PAINTINGS OF SNOW
My favourite snowy scenes
I’m a complete sucker for snow – probably because I live in London where we never get enough to get tired of it and really experience the inconvenience it can bring if you have it for weeks! You can have a very romantic view of snow if you don’t have to trudge through it in the cold every day through winter. Best of all then, is to enjoy it captured in a painting where you can admire its prettiness from the comfort of indoors!

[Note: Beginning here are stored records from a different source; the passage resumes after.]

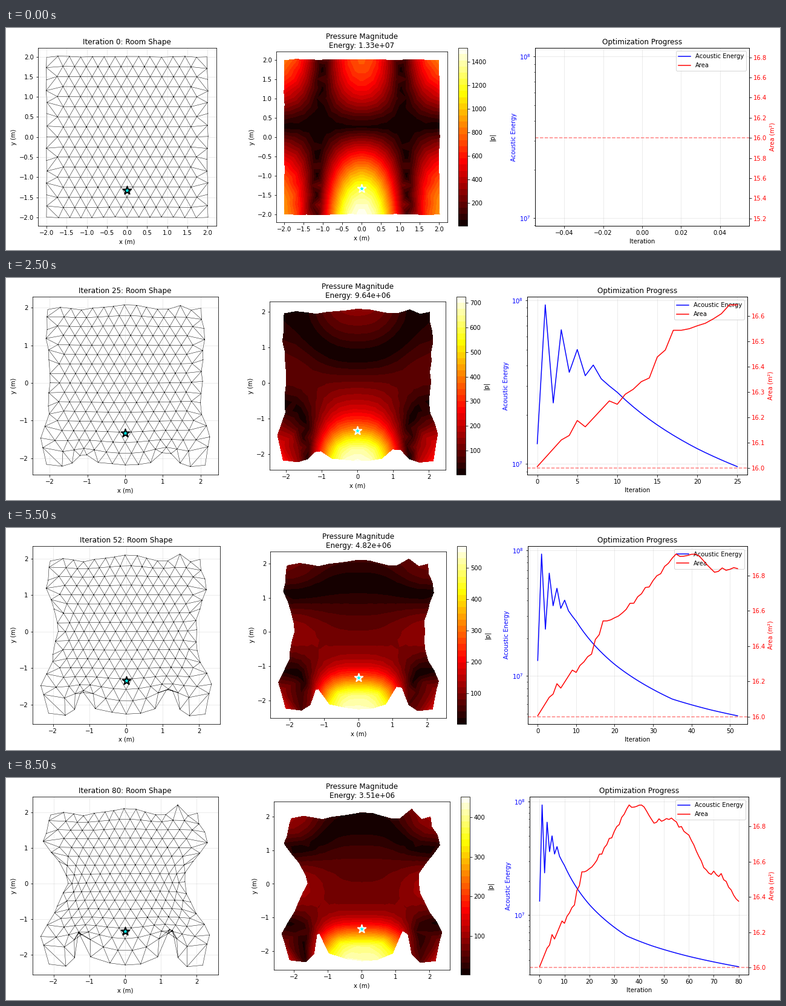
A matplotlib script that plays this animation: 1280x368 px, repeating every 9000 ms.

```python
import numpy as np
import matplotlib.pyplot as plt
from matplotlib.animation import FuncAnimation
from matplotlib.ticker import MultipleLocator
from matplotlib.tri import Triangulation

W, H, DPI = 1280, 368, 72
PANEL_H = 295
plt.rcParams.update({"font.family": "DejaVu Sans", "font.size": 10})
fig = plt.figure(figsize=(17.7778, 5.1112), dpi=DPI, facecolor="white")
rng = np.random.default_rng(4)

LAST = 80
ITERATIONS = [*range(0, 51, 5), 52, *range(55, LAST + 1, 5)]
STEPS = np.arange(LAST + 1)


def through(points):
    return np.array(points, float).T


def energy_history():
    early = [13.3, 93.7, 23.6, 66, 36.3, 50, 34.6, 40.2, 33.1]
    late = [(10, 27.4), (20, 12.4), (35, 6.56), (45, 5.38), (60, 4.33), (80, 3.51)]
    n, e = through([*enumerate(early), *late])
    return 1e6 * np.exp(np.interp(np.log1p(STEPS), np.log1p(n), np.log(e)))


def area_history():
    n, a = through([(0, 16.005), (3, 16.11), (4, 16.128), (5, 16.187), (6, 16.162),
                    (9, 16.264), (10, 16.251), (14, 16.365), (17, 16.535),
                    (22, 16.585), (36, 16.915), (42, 16.915), (46, 16.82),
                    (53, 16.85), (60, 16.745), (67, 16.545), (73, 16.52),
                    (80, 16.383)])
    return np.interp(STEPS, n, a) + rng.normal(0, 0.007, n[-1].astype(int) + 1) * (STEPS > 10)


ENERGY, AREA = energy_history(), area_history()


def square_outline(n=14):
    up = np.linspace(-2, 2, n + 1)[:-1]
    low = np.full(n, -2.0)
    return np.vstack([np.c_[up, low], np.c_[-low, up],
                      np.c_[-up, -low], np.c_[low, -up]])


def build_mesh():
    rim = square_outline()
    side = 0.5 / np.sqrt(3)
    inner = [((j + r % 2 / 2) * side, r * 0.25)
             for r in range(-7, 8) for j in range(-7, 8)
             if abs((j + r % 2 / 2) * side) < 1.75]
    points = np.vstack([rim, inner])
    tri = Triangulation(*points.T)
    laplace = np.zeros((len(points),) * 2)
    for a, b in tri.edges:
        laplace[a, b] = laplace[b, a] = -1
    np.fill_diagonal(laplace, -laplace.sum(1))
    n = len(rim)
    # Inner nodes follow the rim harmonically.
    spread = np.linalg.solve(laplace[n:, n:], -laplace[n:, :n])
    return rim, points, tri.triangles, spread


RIM, POINTS, TRIANGLES, SPREAD = build_mesh()
JITTER = np.clip(rng.normal(0, 0.04, RIM.shape), -0.06, 0.06)


def bump(v, centre, width):
    return np.exp(-((v - centre) / width) ** 2)


def settle(it):
    return 1 - np.exp(-it / 25)


def rim_shift(it):
    """Lobes and belly settle early, notches grow steadily, the waist comes late."""
    fast, slow, late = settle(it), it / LAST, (it / LAST) ** 2
    x, y = RIM.T
    floor, ceiling, wall = y == -2, y == 2, abs(x) == 2

    out = wall * (fast * (0.09 + 0.31 * bump(y, -1.5, 0.35))
                  + late * (0.2 * bump(y, 1.15, 0.4) - 0.47 * bump(y, 0.05, 0.65)))
    out += floor * slow * 0.42 * bump(abs(x), 0.75, 0.4)
    up = floor * (1.15 * slow * bump(abs(x), 1, 0.34) - 0.3 * fast)
    up += ceiling * (0.08 * fast * np.cos(2.3 * x) + 0.25 * slow * bump(x, 1.43, 0.15))
    return np.c_[np.sign(x) * out, up] + JITTER * (0.25 + 0.75 * fast)


def deformed(it):
    shift = rim_shift(it)
    return Triangulation(*(POINTS + np.vstack([shift, SPREAD @ shift])).T, TRIANGLES)


def pressure(it, x, y):
    """Room mode fading into a bump around the source, relative to its peak."""
    mode = np.cos(0.68 * (y + 2))
    centre_0, wall_0 = np.exp(-0.15 * (y + 2)) * mode, 0.6 * mode
    centre_1 = bump(y, -2.2, 0.9) + 0.14 * np.cos(0.85 * (y - 0.1))
    wall_1 = -0.26 * np.cos(1.4 * (y + 0.15))
    w = settle(it)
    centre = centre_0 + w * (centre_1 - centre_0)
    wall = wall_0 + w * (wall_1 - wall_0)
    side = np.sin(np.minimum(0.75 * abs(x), np.pi / 2)) ** (2 + 2 * it / LAST)
    return np.clip(abs(centre * (1 - side) - wall * side), 0.005, 0.999)


def peak_pressure(it):
    return 780 - 4.1 * it + 738 * np.exp(-it / 9)


def axes(left, top, width, height):
    return fig.add_axes([left / W, 1 - (top + height) / H, width / W, height / H])


def limits(v):
    margin = 0.05 * np.ptp(v)
    return v.min() - margin, v.max() + margin


def room_axes(box, mesh, step, edge):
    ax = axes(*box)
    ax.set(xlim=limits(mesh.x), ylim=limits(mesh.y), xlabel="x (m)", ylabel="y (m)")
    ax.xaxis.set_major_locator(MultipleLocator(step))
    ax.yaxis.set_major_locator(MultipleLocator(step))
    ax.scatter(0, -4 / 3, s=200, marker="*", c="cyan", edgecolors=edge,
               linewidths=2, zorder=5)
    return ax


def draw_history(box, it):
    ax = axes(*box)
    blue, = ax.semilogy(STEPS[:it + 1], ENERGY[:it + 1], "b-", label="Acoustic Energy")
    ax.set_title("Optimization Progress")
    ax.set_xlabel("Iteration")
    ax.set_ylabel("Acoustic Energy", color="b")
    ax.tick_params(axis="y", labelcolor="b")
    ax.grid(True, alpha=0.3)
    twin = ax.twinx()
    red, = twin.plot(STEPS[:it + 1], AREA[:it + 1], "r-", label="Area")
    twin.axhline(16, color="r", ls="--", alpha=0.5)
    twin.set_ylabel("Area (m²)", color="r")
    twin.tick_params(axis="y", labelcolor="r")
    if it == 0:
        ax.set(xlim=(-.055, .055), ylim=(8.94e6, 1.13e8))
        twin.set_ylim(15.126, 16.892)
    ax.legend(handles=[blue, red], loc="upper right")


def draw(k):
    fig.clear()
    it = ITERATIONS[k]
    mesh, peak = deformed(it), peak_pressure(it)
    aspect = np.ptp(mesh.x) / np.ptp(mesh.y)
    step = 1 if it else 0.5

    # Less than a decade of energy needs longer tick labels and narrower panels.
    drift = max(0, it - 45) / 35
    if it < 25:
        mid_left, mid_width, hist_left, hist_right = 447, 283, 875, 1229
    else:
        mid_left, mid_width = 436 + 7 * drift, 291
        hist_left, hist_right = 862 + 4 * drift, 1226 + 2 * drift
    mid_height = mid_width / aspect
    top = 39 + (mid_height - PANEL_H) / 2

    ax = room_axes((43.5 if it else 53, top, PANEL_H * aspect, PANEL_H),
                   mesh, step, "black")
    ax.triplot(mesh, "k-", lw=0.5)
    ax.grid(True, alpha=0.3)
    ax.set_title(f"Iteration {it}: Room Shape")

    ax = room_axes((mid_left, 39, mid_width, mid_height), mesh, step, "white")
    field = ax.tricontourf(mesh, peak * pressure(it, mesh.x, mesh.y),
                           levels=np.linspace(.004, 1, 30) * peak, cmap="hot")
    ax.set_title(f"Pressure Magnitude\nEnergy: {ENERGY[it]:.2e}")
    bar = axes(mid_left + mid_width + 18, top, 14.7, PANEL_H)
    fig.colorbar(field, cax=bar, label="|p|",
                 ticks=MultipleLocator(200 if peak > 850 else 100))

    draw_history((hist_left, top, hist_right - hist_left, PANEL_H), it)
    return []


anim = FuncAnimation(fig, draw, frames=len(ITERATIONS), interval=500,
                     init_func=lambda: [], repeat=True, repeat_delay=0)
plt.show()
```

The Impressionist style with it’s broad, thick brushstrokes suits a depiction of snow perfectly, and those nineteenth century painters are responsible for some of the most famous snow scenes. Part of the impetus behind the swift, impressionistic style was the new availability of pre-mixed and portable oil paint tubes which allowed painters to work outside for the first time, in paint. I don’t know if they really sat outside painting in the snow however. Anyway, here’s perhaps the most iconic of all Impressionist snow scenes….Claude Monet’s The Magpie from 1868-69, with its glistening, optimistic bright light and the little bird sitting on the rickety gate. Monet was the absolute master at capturing the fall of different types of light on the snow and the resulting colours created amidst the whiteness.
Below another bright sunny scene: Alfred Sisley’s Snow Effect At Argeneuil from 1874. The softening of the snow in the sunshine is so well handled and the way it lies across the clods of earth.

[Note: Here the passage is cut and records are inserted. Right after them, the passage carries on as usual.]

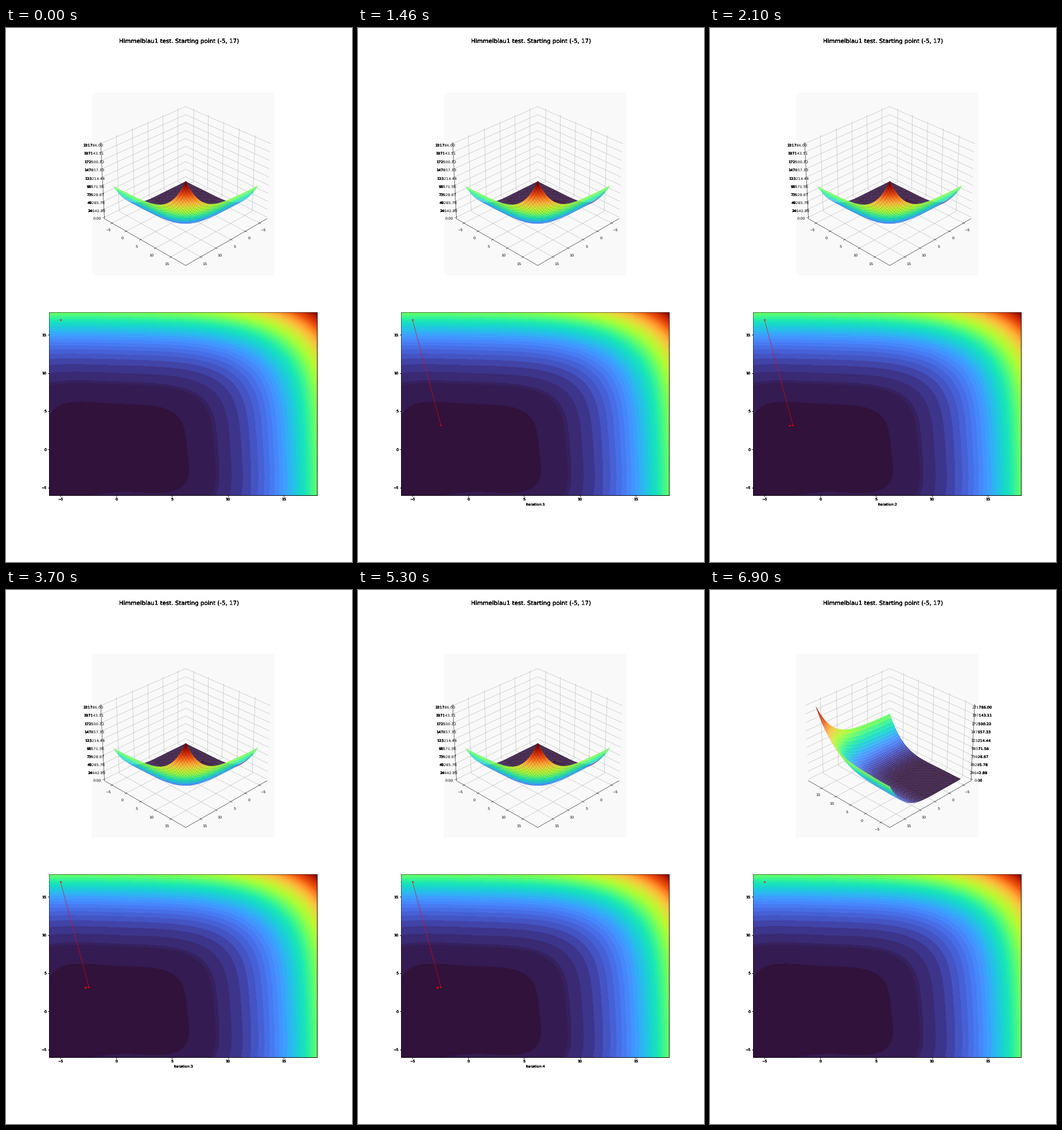
A matplotlib script for the animation above (8000 ms loop, 603x928 px).

```python
import numpy as np
import matplotlib.pyplot as plt
from matplotlib.animation import FuncAnimation

plt.rcParams.update({
    "font.family": "DejaVu Sans",
    "text.hinting": "none",
    "figure.subplot.bottom": 0.125,
    "figure.subplot.top": 0.88,
    "figure.subplot.right": 0.8993,
})

LOW, HIGH = -6, 18
TICKS = range(-5, 16, 5)
LAYERS = 4          # stacked copies darken the labels outside the axes
INTERVAL, LOOP = 100, 8000


def func(x, y):
    return (x**2 + y - 11)**2 + (x + y**2 - 7)**2


TOP = func(HIGH, HIGH)
PATH = np.array([(-5, 17), (-2.45, 3.17), (-2.79, 3.12),
                 (-2.805, 3.131), (-2.805, 3.131)])
STEP = TOP / 249
LEVELS = [0, STEP, 5 * STEP, 6 * STEP, *np.arange(10, 249, 5) * STEP, TOP]

# start time in ms, iterations done, azimuth of the camera
SCENES = [(0, 0, 45), (500, 1, 45), (2100, 2, 45),
          (3700, 3, 45), (5300, 4, 45), (6900, 0, 135)]
STARTS = [s[0] for s in SCENES]

fig = plt.figure(figsize=(13, 20), dpi=46.4, facecolor="white")


def grid(n):
    side = np.linspace(LOW, HIGH, n)
    return np.meshgrid(side, side)


def widen(lo, hi, share):
    pad = (hi - lo) * share
    return lo - pad, hi + pad


SIDE = widen(*widen(LOW, HIGH, 0.05), 1 / 48)
HEIGHT = widen(0, TOP, 1 / 48)


def axes_3d(azim):
    ax = fig.add_subplot(211, projection="3d", computed_zorder=False)
    ax.set_facecolor("#f9f9f9")
    ax.view_init(30, azim)
    ax.set(xticks=TICKS, yticks=TICKS, zticks=np.linspace(0, TOP, 10))
    ax.zaxis.set_major_formatter("{x:.2f}")
    for axis in (ax.xaxis, ax.yaxis, ax.zaxis):
        axis.set_pane_color((1, 1, 1, 0))
    ax.set(xlim=SIDE, ylim=SIDE, zlim=HEIGHT)
    return ax


def axes_2d(step):
    ax = fig.add_subplot(212)
    ax.set(xlim=(LOW, HIGH), ylim=(LOW, HIGH), xticks=TICKS, yticks=TICKS)
    if step:
        ax.set_xlabel(f"Iteration:{step}")
    return ax


def draw_surface(ax, points):
    x, y = grid(51)
    ax.plot_surface(x, y, func(x, y), cmap="turbo",
                    rstride=1, cstride=1, zorder=2)
    ax.plot(*points.T, func(*points.T), "r.", ms=5, zorder=1)
    for a, b in zip(points, points[1:]):
        px, py = np.linspace(a, b, 40).T
        ax.plot(px, py, func(px, py), "r-", lw=2, zorder=1)


def draw_map(ax, points):
    x, y = grid(301)
    ax.contourf(x, y, func(x, y), levels=LEVELS, cmap="turbo",
                vmin=0, vmax=TOP)
    ax.plot(*points.T, "r.-", lw=1, ms=6)


def render(step, azim):
    fig.clear()
    for _ in range(LAYERS):
        fig.text(0.5, 0.98, "Himmelblau1 test. Starting point (-5, 17)",
                 size=16, ha="center", va="top")
        top, bottom = axes_3d(azim), axes_2d(step)
    points = PATH[:step + 1]
    draw_surface(top, points)
    draw_map(bottom, points)
    # plotting must not disturb the limits
    top.set(xlim=SIDE, ylim=SIDE, zlim=HEIGHT)
    bottom.set(xlim=(LOW, HIGH), ylim=(LOW, HIGH))
    fig.canvas.draw()
    return np.array(fig.canvas.buffer_rgba())


# each scene is static, so it is rendered once and then only shown
shots = [render(step, azim) for _, step, azim in SCENES]
fig.clear()
screen = fig.figimage(shots[0], origin="upper")


def update(i):
    scene = np.searchsorted(STARTS, i * INTERVAL, side="right") - 1
    screen.set_data(shots[scene])
    return [screen]


anim = FuncAnimation(fig, update, frames=LOOP // INTERVAL,
                     interval=INTERVAL, repeat=True, repeat_delay=0)
plt.show()
```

My favourite Impressionist snowy landscapes however were actually those that captured the duller, heavier, snowy skies. Below, two such paintings also by Monet: first, Ice In The Seine At Bougival from 1967

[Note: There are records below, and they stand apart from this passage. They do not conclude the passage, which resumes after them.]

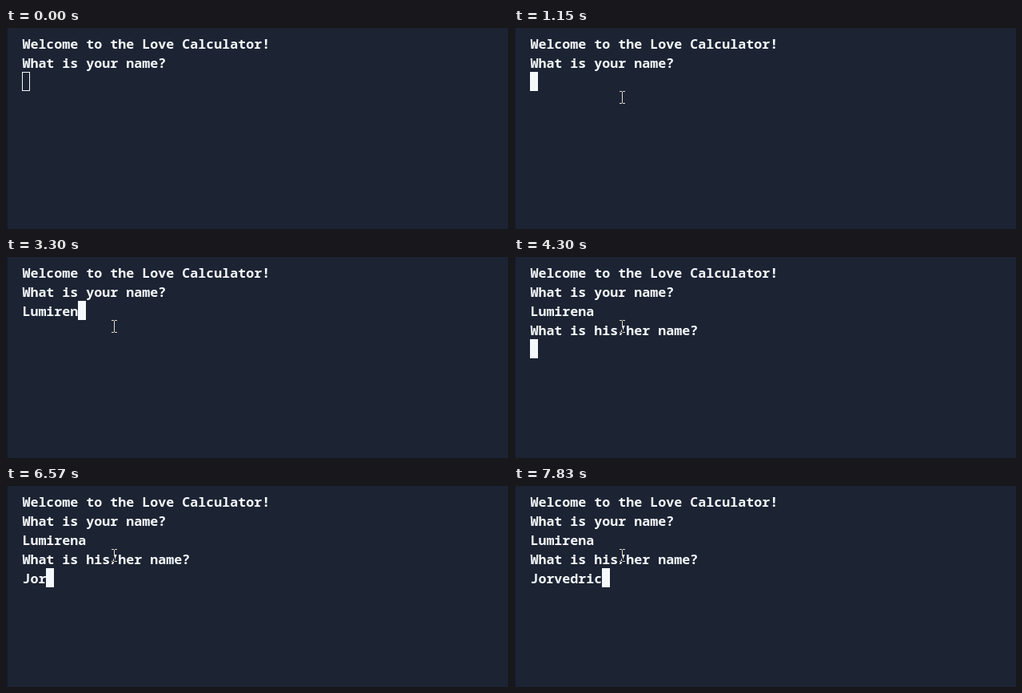
Write an HTML page that moves like this. It is 628 px wide and 252 px high and loops after 8 s.

```html
<!DOCTYPE html>
<html lang="en">
<head>
<meta charset="utf-8">
<title>Love Calculator</title>
<style>
  html, body { margin: 0; width: 100%; height: 100%; overflow: hidden; background: #1c2333; }
  svg { display: block; width: 628px; height: 252px; }
  text { font: 600 16.6667px "Noto Sans Mono", "DejaVu Sans Mono", monospace; fill: #f5f9fc; }
  #beam { fill: none; stroke: #fff; mix-blend-mode: difference; }
</style>
</head>
<body>
<svg viewBox="0 0 628 252">
  <rect width="628" height="252" fill="#1c2333"/>
  <rect width="2" height="252" fill="#12192a"/>
  <text x="20.4" y="26">Welcome to the Love Calculator!</text>
  <text x="20.4" y="50">What is your name?</text>
  <text id="first" x="20.4" y="74"></text>
  <text id="ask" x="20.4" y="98">What is his/her name?</text>
  <text id="second" x="20.4" y="122"></text>
  <rect id="block" x=".5" y=".5" width="9" height="23" stroke="#f5f9fc"/>
  <path id="beam" d="M-3 -7.5h3M1 -7.5h3M.5 -7V7M-3 7.5h3M1 7.5h3"/>
</svg>
<script>
const LOOP = 8000, FOCUS = 1150, ENTER = 4300;
const answers = [
  { word: "Lumirena", keys: [1830, 2290, 2360, 2760, 2960, 3230, 3300, 3770] },
  { word: "Jorvedric", keys: [6040, 6240, 6570, 6830, 7090, 7290, 7560, 7630, 7830] }
];
// Pointer stops, one every 70 ms from 200 ms on.
const path = [[495, 234], [378, 192], [226, 163], [155, 131], [143, 106], [139, 96], [136, 89], [135, 87]];

const $ = id => document.getElementById(id);
const [first, second, ask, block, beam] = ["first", "second", "ask", "block", "beam"].map($);

const place = (el, x, y) => el.setAttribute("transform", `translate(${x} ${y})`);
const show = (el, on) => { el.style.display = on ? "" : "none"; };
const typed = ({ word, keys }, t) => word.slice(0, keys.filter(k => k <= t).length);

function pointer(t) {
  if (t >= 950 && t < 1080) return [143, 92]; // small nudge before the click
  return path[Math.min(path.length - 1, Math.floor((t - 200) / 70))];
}

function draw(t) {
  const a = typed(answers[0], t), b = typed(answers[1], t);
  const entered = t >= ENTER, moved = t >= 200;
  first.textContent = a;
  second.textContent = b;
  show(ask, entered);

  place(block, 20 + 10 * (entered ? b : a).length, entered ? 103 : 55);
  block.setAttribute("fill", t >= FOCUS ? "#f5f9fc" : "none");

  show(beam, moved);
  if (moved) place(beam, ...pointer(t));
}

const start = performance.now();
function tick() {
  draw((performance.now() - start) % LOOP);
  requestAnimationFrame(tick);
}
draw(0);
requestAnimationFrame(tick);
</script>
</body>
</html>
```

And Snow Near Honfleur from 1867.
This is a convincingly overcast and ominious sky in Alfred Sisley’s Snow At Louveciennes from 1878. You can feel the chill in the air that the solitary black-clad woman must be feeling.
A virtuoso painting of snow – wonderfully handled: Winter 1917 by the Russian painter Konstantin Korovin. I love the bold, broad strokes here, the feeling of a wind that has blown the snow off the roofs of the traditional wooden Russian houses. In the Sisley above everything is muted – here it is brilliant and lively.
In contrast a very different mood. John F Carlson was a Swedish-born resident of America, and this is his Winter Silence from 1917. Snowy forest scenes were popular since the Romantic period and I love the feeling of still and almost melancholy gloom.
Another very different forest – the atmospheric painting Winter Twighlight (1891) by the German painter Ludwig Munthe. This one is romantic and much less ominous. It’s maybe a little literal and over-painted but the effect of snow still sitting on the branches which still retain the previous night’s fall is undeniably accomplished.